What you are asked to do: Every line below that holds the word "thread" must be listed.
BEGIN Data records
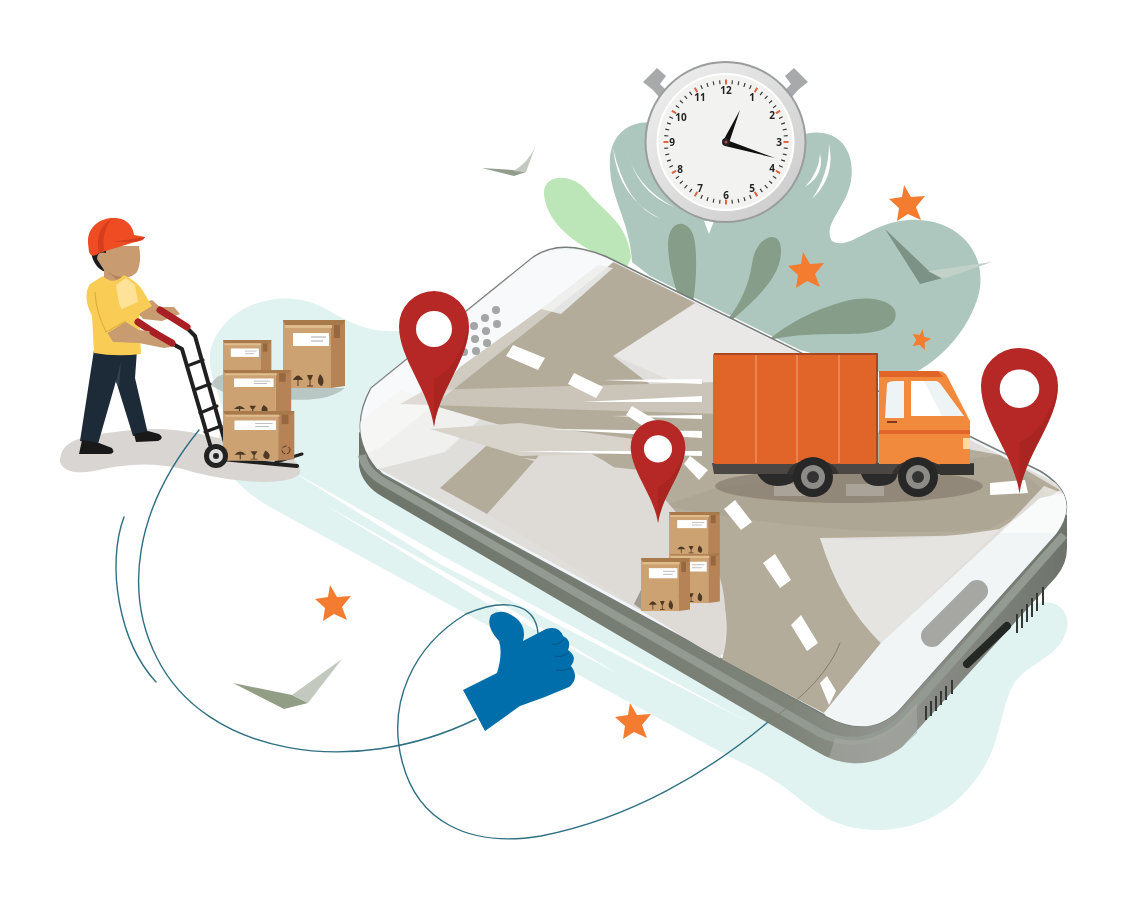
<!DOCTYPE html>
<html lang="en">
<head>
<meta charset="utf-8">
<title>Delivery tracking illustration</title>
<style>
:root{--mint:#e0f3f1;--sage:#adc7be;--leaf:#859d89;--lime:#bce6b8;--road:#b4ac9b;--land:#e0dedb;--bezel:#f1f5f7;--edge:#747a6f;--rim:#929a91;--orange:#f47c30;--truck:#e16528;--cab:#f18a3c;--pin:#b52825;--blue:#006eaa;--line:#2f6f82;--navy:#1d2a37;--ink:#191919;--skin:#c89b70;--shirt:#f9cd55;--cap:#ef4c23;--box:#cda273;--boxside:#b58355}
html,body{margin:0;background:#fff}
svg{display:block;width:1128px;height:901px;overflow:hidden}
.numerals{font:700 10px "Open Sans","Noto Sans",sans-serif;text-anchor:middle;fill:#222}
.thread{fill:none;stroke:var(--line);stroke-width:1.4;stroke-linecap:round}
.dash{fill:#fff}
</style>
</head>
<body>
<svg viewBox="0 0 1128 901" role="img" aria-label="Courier with a trolley, delivery truck and stopwatch on a phone map">
<defs>
<path id="face" d="M371 388L532 258Q560 237 607 257L1040 471Q1083 497 1056 534L898 711Q868 739 826 716L382 474Q345 435 371 388Z"/>
<clipPath id="face-clip"><use href="#face"/></clipPath>
<linearGradient id="metal" x2="1" y2="1"><stop stop-color="#f0f0f0"/><stop offset="1" stop-color="#cacaca"/></linearGradient>
<linearGradient id="side" x2="1"><stop stop-color="#6d7469"/><stop offset=".6" stop-color="#7d8378"/><stop offset=".75" stop-color="#92948f"/><stop offset="1" stop-color="#6d736a"/></linearGradient>
<g id="pin"><path fill="var(--pin)" d="M0 136C-5 99-35 68-35 35A35 35 0 0 1 35 35C35 68 5 99 0 136Z"/><path fill="#9c201f" opacity=".45" d="M0 136C5 99 35 68 35 35Q25 76 0 88Z"/><circle cy="38" r="18" fill="#fff"/></g>
<polygon id="star" fill="var(--orange)" points="-3,-18 4,-6 18,-7 9,4 14,17 1,11 -10,18 -8,5 -18,-4 -5,-6"/>
<g id="parcel">
<path fill="var(--box)" d="M0 0H48V68H0Z"/><path fill="var(--boxside)" d="M48 0H62V66L48 68Z"/>
<path fill="#a8794b" d="M0 0H62L60 5H2Z"/><path fill="#e0bb8c" d="M2 5H49V8H2Z"/><path fill="#97683f" d="M51 5H57V18H51Z"/>
<path fill="#fff" d="M10 13H46V26H10Z"/><path stroke="#aaa" d="M28 17H43M28 21H40"/>
<g id="care-marks" fill="#503923"><path d="M10 60Q15 51 20 60ZM24 55H30L28 60H26ZM37 54Q43 60 39 66Q32 64 37 54Z"/><path fill="none" stroke="#503923" d="M15 59V66M27 59V66M24 66H30"/></g>
</g>
<g id="wheel"><circle r="20" fill="#272727"/><circle r="12" fill="#8d8b88"/><circle r="6" fill="#333"/></g>
</defs>

<rect width="1128" height="901" fill="#fff"/>

<g id="backdrop">
<path fill="var(--mint)" d="M210 352C220 306 282 283 328 310C372 337 390 331 425 330L850 560L1020 610C1046 594 1071 604 1067 628C1062 656 1031 661 1015 682C997 710 1005 751 965 792C927 835 861 840 821 815C793 796 785 782 730 757L279 512C237 490 208 457 222 429C230 406 207 383 210 352Z"/>
<path fill="#fff" d="M290 470L450 560L750 723L440 564ZM325 505L500 603L620 675L490 605Z"/>
<path fill="var(--lime)" d="M544 194C543 173 573 173 587 191C602 211 628 222 631 258L625 271L590 250C568 238 546 219 544 194Z"/>
<path fill="var(--sage)" d="M632 262C629 215 608 198 610 158C613 119 657 111 690 139C735 129 776 140 804 134C837 126 856 149 851 181C846 209 822 224 832 241C850 251 869 223 908 220C956 217 988 251 979 293C970 330 936 367 902 378L800 350L650 276Z"/>
<g fill="#fff"><path d="M613 148Q618 198 661 219Q626 206 613 148ZM627 149Q634 186 674 207Q636 192 627 149ZM829 144Q836 176 812 199Q829 174 829 144ZM820 154Q825 174 805 187Q819 172 820 154ZM704 221H714L709 234Z"/></g>
<g fill="var(--leaf)"><path d="M668 243C669 217 692 218 695 243Q698 270 693 303L678 295Q668 267 668 243Z"/><path d="M727 320Q747 296 752 264C755 237 780 227 781 249C782 276 758 297 731 321Z"/><path d="M768 340Q800 314 842 302C871 293 901 302 895 319C889 335 856 334 831 334Q795 334 768 340Z"/></g>
</g>

<g id="stopwatch">
<g fill="#a7a9aa"><path id="crown" d="M643 82L657 68L666 76L660 84L667 91L659 97L653 90Z"/><use href="#crown" transform="matrix(-1 0 0 1 1451 0)"/></g>
<circle cx="725.500" cy="142" r="81" fill="#9a9c9d"/><circle cx="725.500" cy="142" r="79" fill="url(#metal)"/>
<circle cx="725.500" cy="142" r="69" fill="#fff"/><circle cx="725.500" cy="142" r="67" fill="#f2f2f1"/>
<g fill="none" stroke-width="4"><circle cx="726" cy="142" r="60" stroke="#333" pathLength="60" stroke-dasharray=".18 .82" stroke-dashoffset=".09"/><circle cx="726" cy="142" r="60" stroke="#dc6540" stroke-width="5" pathLength="12" stroke-dasharray=".06 .94" stroke-dashoffset=".03"/></g>
<g class="numerals"><text x="726" y="94">12</text><text x="752" y="101">1</text><text x="772" y="119">2</text><text x="779" y="146">3</text><text x="772" y="172">4</text><text x="752" y="192">5</text><text x="726" y="199">6</text><text x="700" y="192">7</text><text x="680" y="173">8</text><text x="672" y="146">9</text><text x="681" y="121">10</text><text x="700" y="101">11</text></g>
<path fill="#111" d="M723 141L740 110L729 143ZM724 139L775 158L725 146Z"/><circle cx="726" cy="142" r="4" fill="#222"/><circle cx="726" cy="142" r="1.500" fill="#b44"/>
</g>

<g id="phone">
<path fill="url(#side)" d="M359 432V466Q362 485 383 497L814 750Q858 778 902 747L1056 577Q1067 564 1067 548V514L890 700L840 710Z"/>
<path fill="none" stroke="var(--rim)" stroke-width="8" d="M362 455Q365 471 384 482L820 733Q861 753 899 722L1064 535"/>
<path fill="#a9aba7" d="M835 738Q868 747 898 723L917 703V733L900 749Q867 772 829 758Z" opacity=".55"/>
<use href="#face" fill="var(--bezel)" stroke="#777d78" stroke-width="1.500"/>
<g id="map" clip-path="url(#face-clip)">
<path fill="var(--land)" d="M614 262L1080 495L826 711L355 456L420 405Z"/>
<path fill="#f0f0ef" d="M350 430L400 390L482 417L445 452L375 470Z"/>
<path fill="#e9e8e6" d="M613 355L695 304L800 353L715 400Z"/>
<g fill="var(--road)">
<path d="M613 262L695 303L613 356L660 392L1000 455L1060 490L990 535L820 538C845 595 860 622 881 643L824 713L722 660C742 590 697 535 623 474Q585 445 552 442L487 514L440 488L507 427L428 404L460 367L541 309H560Z"/>
</g>
<path fill="#cbc5b9" d="M425 390L720 382V414L400 404Z"/>
<path fill="#aaa292" d="M716 488L1000 455L1050 495L990 529Q860 541 662 506Z" opacity=".6"/>
<path fill="#dedbd6" d="M523 458L640 470L704 545Q736 590 720 660L488 514L550 443Q596 449 636 487Z"/>
<path fill="#e6e4e0" d="M820 538Q910 544 1000 529L881 643Q840 604 820 538Z"/>
<path fill="#e4e4e3" d="M541 309L598 265L613 268L561 314Z"/>
<path fill="#d8d3cb" d="M430 429L520 423L640 440V453L520 456Z"/>
<path fill="#fff" opacity=".38" d="M371 388L532 258Q565 239 614 262L381 447L340 466Z"/>
<path fill="#f1f5f6" d="M824 713L881 643L1000 533L1040 498L1080 490V620L850 760Z"/>
<path fill="#fff" opacity=".6" d="M1000 533L1044 486L1080 500V533Z"/>
<g class="dash"><path d="M513 345L545 358L538 370L506 356ZM574 373L603 387L596 398L568 384ZM632 406L657 421L649 430L626 415ZM690 456L708 470L699 480L684 464ZM735 500L752 522L741 530L724 509ZM775 554L791 580L780 588L763 563ZM801 615L818 643L807 651L791 625ZM827 676L836 691L829 705L820 683ZM774 484H806V496H774ZM846 484H884V496H846ZM990 483L1025 480L1028 493L990 495Z"/></g>
</g>
<g fill="#a4a5a4"><circle cx="496" cy="310" r="4"/><circle cx="485" cy="318" r="4"/><circle cx="474" cy="326" r="4"/><circle cx="497" cy="324" r="4"/><circle cx="486" cy="331" r="4"/><circle cx="475" cy="339" r="4"/><circle cx="487" cy="343" r="4"/><circle cx="476" cy="351" r="4"/><circle cx="464" cy="352" r="4"/></g>
<path fill="none" stroke="#a6a6a3" stroke-width="22" stroke-linecap="round" d="M932 636L977 591"/>
<path fill="none" stroke="#242824" stroke-width="8" stroke-linecap="round" d="M967 664L1007 626"/>
<path fill="none" stroke="#343834" stroke-width="2" d="M1017 614V633M1022 609V628M1027 604V622M1032 598V617M1037 593V611M1043 587V605M926 706V720M931 701V716M936 696V711M941 691V705M946 686V700M952 680V694"/>
</g>

<g id="truck">
<ellipse cx="849" cy="486" rx="134" ry="17" fill="#867d6e" opacity=".7"/>
<path fill="#fff" d="M603 380L702 379V384ZM582 402L702 396V402ZM550 429L702 431V438ZM515 451L702 451V456ZM612 416L702 415V419Z"/>
<path fill="#2a2a2a" d="M755 468H798Q800 486 777 486Q760 485 755 468ZM860 470H898Q898 486 878 486Q863 486 860 470Z"/>
<path fill="#4a4745" d="M712 463H974V474H714Z"/>
<rect x="713" y="353" width="164" height="111" rx="3" fill="var(--truck)"/>
<path stroke="#f4a47c" d="M756 354V463M797 354V463M839 354V463"/><path fill="none" stroke="#a84823" stroke-width="2" d="M714 354H877V463"/>
<path fill="var(--cab)" d="M879 371H938Q944 371 947 376L970 421V464H879Z"/>
<path fill="var(--truck)" d="M879 371H938L943 377H879ZM879 430H970V434H879Z"/>
<path fill="#eef3f5" d="M887 384Q887 382 894 381H904V418H885ZM911 381H935Q939 381 942 386L964 416H911Z"/>
<path fill="#fff" d="M911 381H924L942 416H911Z"/><path fill="#ffd8a3" d="M963 438H970V449H963Z"/><path stroke="#813a1d" stroke-width="2" d="M887 422H897"/>
<path fill="#353331" d="M787 474Q791 460 813 460Q834 460 839 474ZM892 474Q897 460 918 460Q941 460 945 474ZM940 464H974V475H940Z"/>
<use href="#wheel" x="813" y="477"/><use href="#wheel" x="918" y="477"/>
</g>

<g id="phone-parcels">
<path fill="#77705f" opacity=".6" d="M634 604L642 588L670 575V610H642Z"/>
<use href="#parcel" transform="translate(669 552) scale(.82 .75)"/><use href="#parcel" transform="translate(669 512) scale(.82 .62)"/><use href="#parcel" transform="translate(641 558) scale(.79 .78)"/>
</g>
<g id="location-pins"><use href="#pin" x="434" y="291"/><use href="#pin" transform="translate(658 420) scale(.78 .76)"/><use href="#pin" transform="translate(1019.500 348) scale(1.100 1.070)"/></g>

<g id="courier">
<path fill="#d9d5d3" d="M60 462C60 440 82 436 115 432Q160 425 205 435L280 452Q305 463 299 475C280 489 214 479 183 469Q141 459 94 471Q65 476 60 462Z"/>
<path fill="#a7b5af" opacity=".7" d="M210 385Q217 374 229 373V395ZM281 388H345Q328 403 281 399Z"/>
<use href="#parcel" x="283" y="320"/>
<path fill="var(--navy)" d="M94 350H137L135 378L148 434L133 436L116 381L98 444L80 441Z"/>
<path fill="#33414c" d="M116 382L121 361L119 388Z"/>
<path fill="var(--ink)" d="M82 440L99 443L112 448Q116 454 108 454H79ZM134 434L148 431L159 434Q165 438 158 441L136 442Z"/>
<path fill="#171b20" d="M91 252Q94 270 109 273L110 249Z"/>
<path fill="var(--skin)" d="M106 246H139Q142 261 137 272Q131 279 122 277V287H104V270L97 259Q97 251 106 253Z"/>
<path fill="#b4835d" d="M104 269Q112 276 122 277V284Z"/>
<path fill="var(--cap)" d="M88 243C87 222 109 214 124 220Q133 225 134 235L145 237Q144 241 135 242L99 253Q92 259 89 252Z"/><path fill="#d43d1d" d="M99 253Q94 230 111 219Q101 234 104 250ZM112 242L145 237Q143 242 128 242Z"/>
<path fill="var(--skin)" d="M133 307L152 300L160 307L174 307L180 314L162 321L143 319Z"/>
<path fill="var(--shirt)" d="M103 276Q113 286 124 275Q137 281 143 291L152 306L139 314L141 354Q116 357 94 353L92 316Q82 296 90 284Z"/>
<path fill="#fff0c4" opacity=".6" d="M116 285L126 278L135 285L138 302L120 310Z"/>
<g id="trolley" fill="none" stroke="#202020" stroke-linecap="round" stroke-linejoin="round">
<path stroke-width="4" d="M171 343L182 349L211 448M185 326L195 336L226 446M211 458L297 466"/><path stroke-width="3" d="M187 366L203 360M194 390L210 384M200 413L217 406M205 432L221 426M276 462L302 454"/>
<path stroke="#a91f25" stroke-width="7" d="M138 322L156 334M160 310L187 327"/>
</g>
<path fill="var(--skin)" d="M104 327L124 321L139 330L157 332L174 340L175 346L164 348L139 343L113 342Z"/>
<path fill="var(--shirt)" d="M94 288Q111 282 118 301L127 321L106 334Q92 311 94 288Z"/><path fill="none" stroke="#dda93a" d="M106 332L126 321M95 292Q96 312 106 332"/>
<path fill="none" stroke="#a91f25" stroke-width="7" stroke-linecap="round" d="M153 332L172 343"/>
<use href="#parcel" transform="translate(223 340) scale(.78 .65)"/><use href="#parcel" transform="translate(223 370) scale(1.100 .65)"/><use href="#parcel" transform="translate(223 411) scale(1.150 .73)"/>
<g fill="none" stroke="#503923"><circle cx="286" cy="450" r="4" stroke-dasharray="5 2"/></g>
<circle cx="216" cy="456" r="12" fill="#222"/><circle cx="216" cy="456" r="7" fill="#ddd"/><circle cx="216" cy="456" r="3" fill="#222"/>
</g>

<g id="threads" class="thread">
<path d="M199 430C134 510 124 593 157 658C205 754 351 780 476 719"/>
<path d="M124 517C106 565 119 642 156 682"/>
<path d="M538 633C535 602 503 598 466 614C413 646 387 703 402 761C417 821 468 848 541 836C632 818 710 771 768 722"/>
<path stroke="#847c6d" stroke-width="1" d="M768 722Q825 683 840 643"/>
</g>
<path id="thumbs-up" fill="var(--blue)" d="M463 690L497 673Q503 653 499 641Q485 626 491 615Q502 607 516 618Q527 627 523 641L546 629Q559 625 563 636Q572 640 568 650Q578 657 571 666Q580 678 569 687Q544 698 520 706L485 731Z"/>
<path fill="none" stroke="#005487" d="M552 644Q558 646 564 639M555 656Q562 658 569 652M556 670Q563 672 571 668"/>

<g id="stars"><use href="#star" x="907" y="203"/><use href="#star" x="806" y="270"/><use href="#star" transform="translate(921 339) rotate(20) scale(.53)"/><use href="#star" x="333" y="603"/><use href="#star" x="633" y="721"/></g>
<g id="birds">
<path fill="#929d8e" d="M482 168L513 170L526 172L514 176Z"/><path fill="#c1c9c0" d="M513 171Q530 162 537 142L526 172Z"/>
<path fill="#929d86" d="M233 683L292 695L308 703L284 709Z"/><path fill="#c3c9bf" d="M292 695L342 659L308 703Z"/>
<path fill="#7d9286" d="M885 229L928 270L943 278L920 284Z"/><path fill="#c1d0c9" d="M928 271L992 262L943 279Z"/>
</g>
</svg>
</body>
</html>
END Data records
Task answer:
.thread{fill:none;stroke:var(--line);stroke-width:1.4;stroke-linecap:round}
<g id="threads" class="thread">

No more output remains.